* [WHAT IS REQUIRED]
Pull every line containing the word "typing" from the records.

►

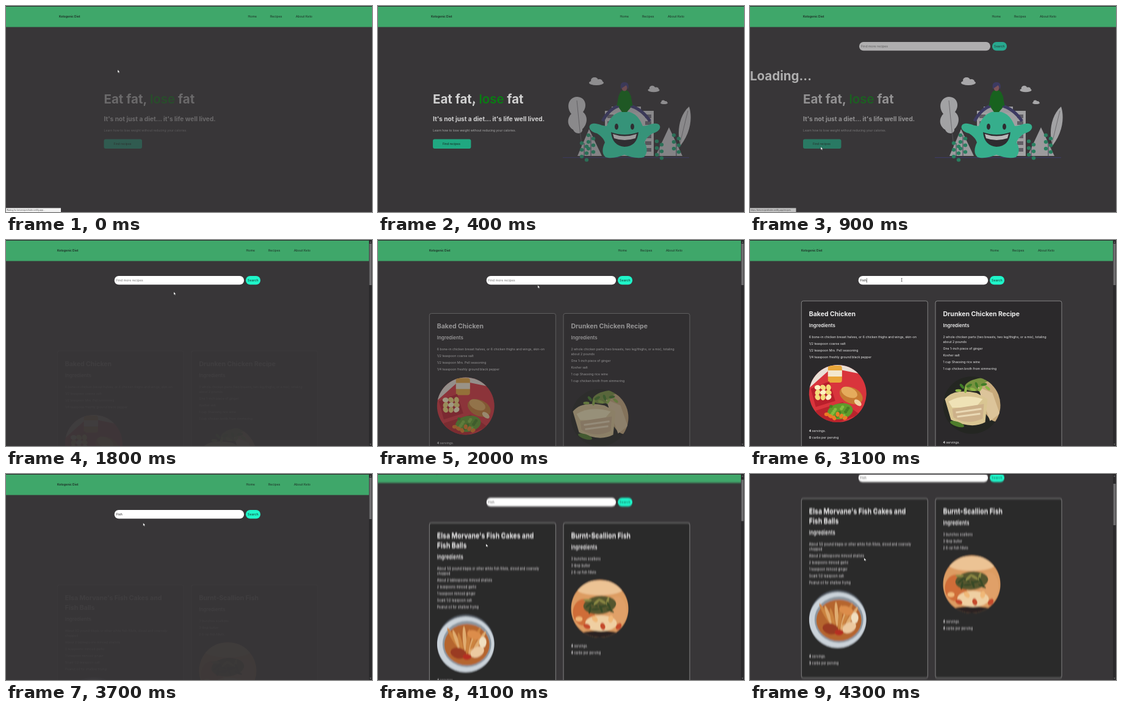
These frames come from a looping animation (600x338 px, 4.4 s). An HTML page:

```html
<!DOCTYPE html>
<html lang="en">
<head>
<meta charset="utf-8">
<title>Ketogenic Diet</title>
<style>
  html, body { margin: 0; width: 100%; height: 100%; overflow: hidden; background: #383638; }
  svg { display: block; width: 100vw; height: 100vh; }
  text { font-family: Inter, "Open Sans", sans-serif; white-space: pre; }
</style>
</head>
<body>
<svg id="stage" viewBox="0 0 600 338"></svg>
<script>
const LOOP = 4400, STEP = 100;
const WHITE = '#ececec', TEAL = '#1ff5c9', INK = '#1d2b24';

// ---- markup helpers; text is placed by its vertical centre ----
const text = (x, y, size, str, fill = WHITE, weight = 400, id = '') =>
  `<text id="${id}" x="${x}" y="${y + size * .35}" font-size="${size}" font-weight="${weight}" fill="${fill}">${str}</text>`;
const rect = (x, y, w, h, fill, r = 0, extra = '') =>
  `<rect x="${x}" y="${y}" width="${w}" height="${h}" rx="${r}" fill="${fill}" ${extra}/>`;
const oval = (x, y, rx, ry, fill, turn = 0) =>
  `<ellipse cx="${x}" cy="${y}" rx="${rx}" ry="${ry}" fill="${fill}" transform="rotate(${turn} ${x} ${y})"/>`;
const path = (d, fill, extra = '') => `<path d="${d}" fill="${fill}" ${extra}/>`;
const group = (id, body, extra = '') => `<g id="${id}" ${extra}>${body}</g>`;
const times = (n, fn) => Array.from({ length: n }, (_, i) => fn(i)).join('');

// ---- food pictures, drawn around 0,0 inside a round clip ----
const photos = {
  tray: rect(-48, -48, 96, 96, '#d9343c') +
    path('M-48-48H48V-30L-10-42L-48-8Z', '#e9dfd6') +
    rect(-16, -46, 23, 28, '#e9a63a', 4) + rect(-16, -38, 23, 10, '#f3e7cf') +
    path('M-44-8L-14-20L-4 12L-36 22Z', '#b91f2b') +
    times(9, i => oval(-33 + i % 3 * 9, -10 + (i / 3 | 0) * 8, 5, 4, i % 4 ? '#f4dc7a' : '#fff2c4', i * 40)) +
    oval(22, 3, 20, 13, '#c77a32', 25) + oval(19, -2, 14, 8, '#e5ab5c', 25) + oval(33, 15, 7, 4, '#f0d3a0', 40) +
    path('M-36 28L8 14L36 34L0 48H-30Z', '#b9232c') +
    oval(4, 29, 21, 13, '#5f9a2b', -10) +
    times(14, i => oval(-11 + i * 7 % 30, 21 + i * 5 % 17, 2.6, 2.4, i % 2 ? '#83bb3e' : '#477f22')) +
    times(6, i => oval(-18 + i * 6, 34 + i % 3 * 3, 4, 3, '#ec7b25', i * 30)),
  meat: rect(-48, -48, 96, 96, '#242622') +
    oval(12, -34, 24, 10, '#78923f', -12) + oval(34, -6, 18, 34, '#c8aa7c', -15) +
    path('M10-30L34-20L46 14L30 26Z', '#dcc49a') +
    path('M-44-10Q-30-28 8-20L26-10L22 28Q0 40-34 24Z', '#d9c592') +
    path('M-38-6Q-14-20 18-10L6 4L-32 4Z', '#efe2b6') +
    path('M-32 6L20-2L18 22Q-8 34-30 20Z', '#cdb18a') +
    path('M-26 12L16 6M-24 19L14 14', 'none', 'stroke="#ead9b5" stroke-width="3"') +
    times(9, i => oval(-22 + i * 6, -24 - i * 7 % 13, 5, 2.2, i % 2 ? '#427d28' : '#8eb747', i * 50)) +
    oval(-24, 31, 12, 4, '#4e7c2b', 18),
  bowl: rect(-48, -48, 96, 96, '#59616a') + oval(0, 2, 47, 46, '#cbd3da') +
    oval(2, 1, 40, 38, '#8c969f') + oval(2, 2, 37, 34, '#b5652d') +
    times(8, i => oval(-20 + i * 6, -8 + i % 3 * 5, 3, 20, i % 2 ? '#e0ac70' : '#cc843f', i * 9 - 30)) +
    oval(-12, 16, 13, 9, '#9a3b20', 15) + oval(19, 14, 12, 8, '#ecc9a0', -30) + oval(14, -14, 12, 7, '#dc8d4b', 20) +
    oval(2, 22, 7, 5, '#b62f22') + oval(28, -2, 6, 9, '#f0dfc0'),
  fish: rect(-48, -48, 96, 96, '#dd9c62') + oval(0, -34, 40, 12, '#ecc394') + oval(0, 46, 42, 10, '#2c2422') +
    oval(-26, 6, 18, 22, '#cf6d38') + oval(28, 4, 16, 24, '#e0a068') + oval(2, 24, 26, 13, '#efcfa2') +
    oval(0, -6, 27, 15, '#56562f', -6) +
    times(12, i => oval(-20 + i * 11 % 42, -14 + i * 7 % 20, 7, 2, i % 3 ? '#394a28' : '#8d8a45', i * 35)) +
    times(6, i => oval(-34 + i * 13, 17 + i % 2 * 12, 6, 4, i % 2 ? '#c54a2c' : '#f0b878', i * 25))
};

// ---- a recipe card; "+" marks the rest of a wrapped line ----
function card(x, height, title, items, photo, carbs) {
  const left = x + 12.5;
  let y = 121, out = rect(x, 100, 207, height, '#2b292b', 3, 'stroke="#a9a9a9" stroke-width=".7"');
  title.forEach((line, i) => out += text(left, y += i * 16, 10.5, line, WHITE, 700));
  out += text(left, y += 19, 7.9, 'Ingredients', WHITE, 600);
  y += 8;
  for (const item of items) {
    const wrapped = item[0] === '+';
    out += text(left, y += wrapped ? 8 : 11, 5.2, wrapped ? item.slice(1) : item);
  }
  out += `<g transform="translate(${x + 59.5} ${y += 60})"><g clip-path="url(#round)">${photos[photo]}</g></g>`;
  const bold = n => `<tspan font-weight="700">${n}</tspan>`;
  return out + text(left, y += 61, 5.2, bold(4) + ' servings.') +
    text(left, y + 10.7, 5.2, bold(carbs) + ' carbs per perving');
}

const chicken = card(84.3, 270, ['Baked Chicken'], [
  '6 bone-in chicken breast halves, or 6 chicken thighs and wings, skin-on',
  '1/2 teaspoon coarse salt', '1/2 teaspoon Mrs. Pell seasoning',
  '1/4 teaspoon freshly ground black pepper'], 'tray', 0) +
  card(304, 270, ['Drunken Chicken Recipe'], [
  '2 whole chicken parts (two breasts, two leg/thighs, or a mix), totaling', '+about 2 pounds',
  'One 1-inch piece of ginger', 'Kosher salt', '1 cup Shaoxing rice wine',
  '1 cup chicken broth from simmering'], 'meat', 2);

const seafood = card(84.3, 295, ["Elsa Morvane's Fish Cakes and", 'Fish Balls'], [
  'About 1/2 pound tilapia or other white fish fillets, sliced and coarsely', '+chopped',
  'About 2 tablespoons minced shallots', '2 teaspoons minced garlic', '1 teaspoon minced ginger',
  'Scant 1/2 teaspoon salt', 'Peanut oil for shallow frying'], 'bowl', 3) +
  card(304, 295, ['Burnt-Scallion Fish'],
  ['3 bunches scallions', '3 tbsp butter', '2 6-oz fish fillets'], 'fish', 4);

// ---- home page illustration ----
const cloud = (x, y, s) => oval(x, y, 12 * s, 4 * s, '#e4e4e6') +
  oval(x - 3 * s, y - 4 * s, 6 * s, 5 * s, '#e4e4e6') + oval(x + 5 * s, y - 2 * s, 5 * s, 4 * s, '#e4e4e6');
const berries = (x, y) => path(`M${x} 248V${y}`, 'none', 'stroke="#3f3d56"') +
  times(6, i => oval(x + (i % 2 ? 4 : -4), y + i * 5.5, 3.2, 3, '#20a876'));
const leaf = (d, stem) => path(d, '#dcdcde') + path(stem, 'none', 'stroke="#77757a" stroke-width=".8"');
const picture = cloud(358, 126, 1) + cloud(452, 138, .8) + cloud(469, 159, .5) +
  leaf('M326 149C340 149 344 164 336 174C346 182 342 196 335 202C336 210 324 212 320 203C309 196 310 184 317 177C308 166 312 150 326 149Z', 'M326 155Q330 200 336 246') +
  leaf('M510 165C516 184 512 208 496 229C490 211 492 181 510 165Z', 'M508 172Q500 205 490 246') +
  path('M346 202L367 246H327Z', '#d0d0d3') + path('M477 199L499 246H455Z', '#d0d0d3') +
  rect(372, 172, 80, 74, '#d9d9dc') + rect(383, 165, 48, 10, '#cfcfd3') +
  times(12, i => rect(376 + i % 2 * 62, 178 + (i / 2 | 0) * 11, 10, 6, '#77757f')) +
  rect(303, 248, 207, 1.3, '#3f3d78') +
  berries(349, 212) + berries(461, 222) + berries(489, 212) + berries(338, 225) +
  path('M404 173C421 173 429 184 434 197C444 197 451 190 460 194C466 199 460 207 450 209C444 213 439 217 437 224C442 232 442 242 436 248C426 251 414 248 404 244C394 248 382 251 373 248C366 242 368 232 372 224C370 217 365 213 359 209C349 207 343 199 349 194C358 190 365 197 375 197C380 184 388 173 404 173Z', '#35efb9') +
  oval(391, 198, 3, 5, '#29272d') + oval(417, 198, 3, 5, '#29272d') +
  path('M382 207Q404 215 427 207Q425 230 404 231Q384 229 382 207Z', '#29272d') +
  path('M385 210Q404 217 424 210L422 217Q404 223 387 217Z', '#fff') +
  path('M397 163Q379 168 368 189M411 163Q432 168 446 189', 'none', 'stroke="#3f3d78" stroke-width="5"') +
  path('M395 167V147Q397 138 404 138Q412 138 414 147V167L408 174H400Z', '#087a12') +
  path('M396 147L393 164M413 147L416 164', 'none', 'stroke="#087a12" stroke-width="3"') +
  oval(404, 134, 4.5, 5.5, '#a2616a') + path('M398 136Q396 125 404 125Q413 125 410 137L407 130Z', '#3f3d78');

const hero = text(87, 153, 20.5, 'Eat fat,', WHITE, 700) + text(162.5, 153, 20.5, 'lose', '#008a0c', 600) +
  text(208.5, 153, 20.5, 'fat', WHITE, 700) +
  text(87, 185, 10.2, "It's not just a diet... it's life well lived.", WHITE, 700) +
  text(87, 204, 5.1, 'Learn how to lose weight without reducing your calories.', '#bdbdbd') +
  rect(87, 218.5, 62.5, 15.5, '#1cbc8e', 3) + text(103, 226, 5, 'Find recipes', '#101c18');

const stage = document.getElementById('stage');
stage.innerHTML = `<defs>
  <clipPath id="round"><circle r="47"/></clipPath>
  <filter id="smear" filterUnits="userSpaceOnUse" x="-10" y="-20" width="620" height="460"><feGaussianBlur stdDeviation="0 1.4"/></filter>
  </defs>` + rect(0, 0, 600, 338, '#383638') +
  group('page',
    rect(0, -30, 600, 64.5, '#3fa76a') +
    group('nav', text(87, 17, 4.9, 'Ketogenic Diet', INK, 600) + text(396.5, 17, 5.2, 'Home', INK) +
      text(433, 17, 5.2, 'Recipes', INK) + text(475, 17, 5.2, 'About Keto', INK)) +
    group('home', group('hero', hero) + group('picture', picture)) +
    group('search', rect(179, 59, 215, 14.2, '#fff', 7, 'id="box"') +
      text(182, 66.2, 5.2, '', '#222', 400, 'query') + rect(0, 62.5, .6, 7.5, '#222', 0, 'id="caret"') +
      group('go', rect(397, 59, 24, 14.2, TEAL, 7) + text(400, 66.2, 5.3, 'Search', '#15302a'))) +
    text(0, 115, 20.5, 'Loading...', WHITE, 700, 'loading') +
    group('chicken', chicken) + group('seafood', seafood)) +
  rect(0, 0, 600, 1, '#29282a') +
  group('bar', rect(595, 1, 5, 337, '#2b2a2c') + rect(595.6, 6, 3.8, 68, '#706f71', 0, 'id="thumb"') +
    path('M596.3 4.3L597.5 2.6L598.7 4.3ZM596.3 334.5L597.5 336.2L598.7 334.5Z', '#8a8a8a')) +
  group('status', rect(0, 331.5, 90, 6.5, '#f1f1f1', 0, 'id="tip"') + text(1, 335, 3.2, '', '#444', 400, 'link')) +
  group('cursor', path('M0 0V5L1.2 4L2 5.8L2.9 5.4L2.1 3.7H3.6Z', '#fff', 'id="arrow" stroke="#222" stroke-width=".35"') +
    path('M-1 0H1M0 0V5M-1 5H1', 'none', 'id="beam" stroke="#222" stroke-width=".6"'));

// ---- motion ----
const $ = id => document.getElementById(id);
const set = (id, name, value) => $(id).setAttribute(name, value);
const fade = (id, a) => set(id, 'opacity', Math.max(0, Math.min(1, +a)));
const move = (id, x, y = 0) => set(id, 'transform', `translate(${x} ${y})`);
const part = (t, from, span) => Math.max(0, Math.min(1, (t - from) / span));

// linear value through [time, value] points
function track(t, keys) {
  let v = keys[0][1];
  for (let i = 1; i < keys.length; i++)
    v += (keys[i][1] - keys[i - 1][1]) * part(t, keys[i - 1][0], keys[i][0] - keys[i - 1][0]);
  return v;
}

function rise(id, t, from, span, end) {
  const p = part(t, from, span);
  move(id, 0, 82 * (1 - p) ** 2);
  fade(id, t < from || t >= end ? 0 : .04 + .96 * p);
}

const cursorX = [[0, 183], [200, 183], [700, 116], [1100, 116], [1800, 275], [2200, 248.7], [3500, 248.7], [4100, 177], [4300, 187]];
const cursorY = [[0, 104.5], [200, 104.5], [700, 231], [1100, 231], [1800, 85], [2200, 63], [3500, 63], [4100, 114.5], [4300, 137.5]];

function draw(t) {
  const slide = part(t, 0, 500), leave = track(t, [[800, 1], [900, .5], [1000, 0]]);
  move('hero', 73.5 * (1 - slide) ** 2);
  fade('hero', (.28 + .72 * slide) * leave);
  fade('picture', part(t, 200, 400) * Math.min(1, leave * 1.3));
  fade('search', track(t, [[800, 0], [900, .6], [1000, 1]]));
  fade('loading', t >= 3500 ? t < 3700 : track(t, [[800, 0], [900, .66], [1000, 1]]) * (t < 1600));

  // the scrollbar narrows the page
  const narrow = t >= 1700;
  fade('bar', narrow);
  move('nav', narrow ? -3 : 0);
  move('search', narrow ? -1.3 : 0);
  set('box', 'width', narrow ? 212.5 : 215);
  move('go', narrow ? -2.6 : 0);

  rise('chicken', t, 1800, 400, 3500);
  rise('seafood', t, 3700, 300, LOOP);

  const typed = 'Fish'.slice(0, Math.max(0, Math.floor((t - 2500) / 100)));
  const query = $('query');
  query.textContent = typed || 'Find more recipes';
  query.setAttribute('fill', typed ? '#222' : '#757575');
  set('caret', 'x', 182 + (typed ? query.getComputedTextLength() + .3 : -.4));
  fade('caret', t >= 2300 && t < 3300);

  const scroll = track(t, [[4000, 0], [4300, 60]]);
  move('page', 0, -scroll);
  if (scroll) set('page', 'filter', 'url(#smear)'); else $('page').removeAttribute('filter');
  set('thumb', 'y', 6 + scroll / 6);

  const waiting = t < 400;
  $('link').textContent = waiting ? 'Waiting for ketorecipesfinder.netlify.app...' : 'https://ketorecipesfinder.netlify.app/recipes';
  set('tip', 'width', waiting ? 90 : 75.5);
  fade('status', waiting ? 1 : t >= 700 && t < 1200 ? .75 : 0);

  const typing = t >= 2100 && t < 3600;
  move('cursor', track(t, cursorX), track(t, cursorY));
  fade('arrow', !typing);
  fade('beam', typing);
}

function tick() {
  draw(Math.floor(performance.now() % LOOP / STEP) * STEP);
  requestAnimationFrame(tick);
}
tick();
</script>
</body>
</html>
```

◄

* [RESULT BELOW]
  const typing = t >= 2100 && t < 3600;
  fade('arrow', !typing);
  fade('beam', typing);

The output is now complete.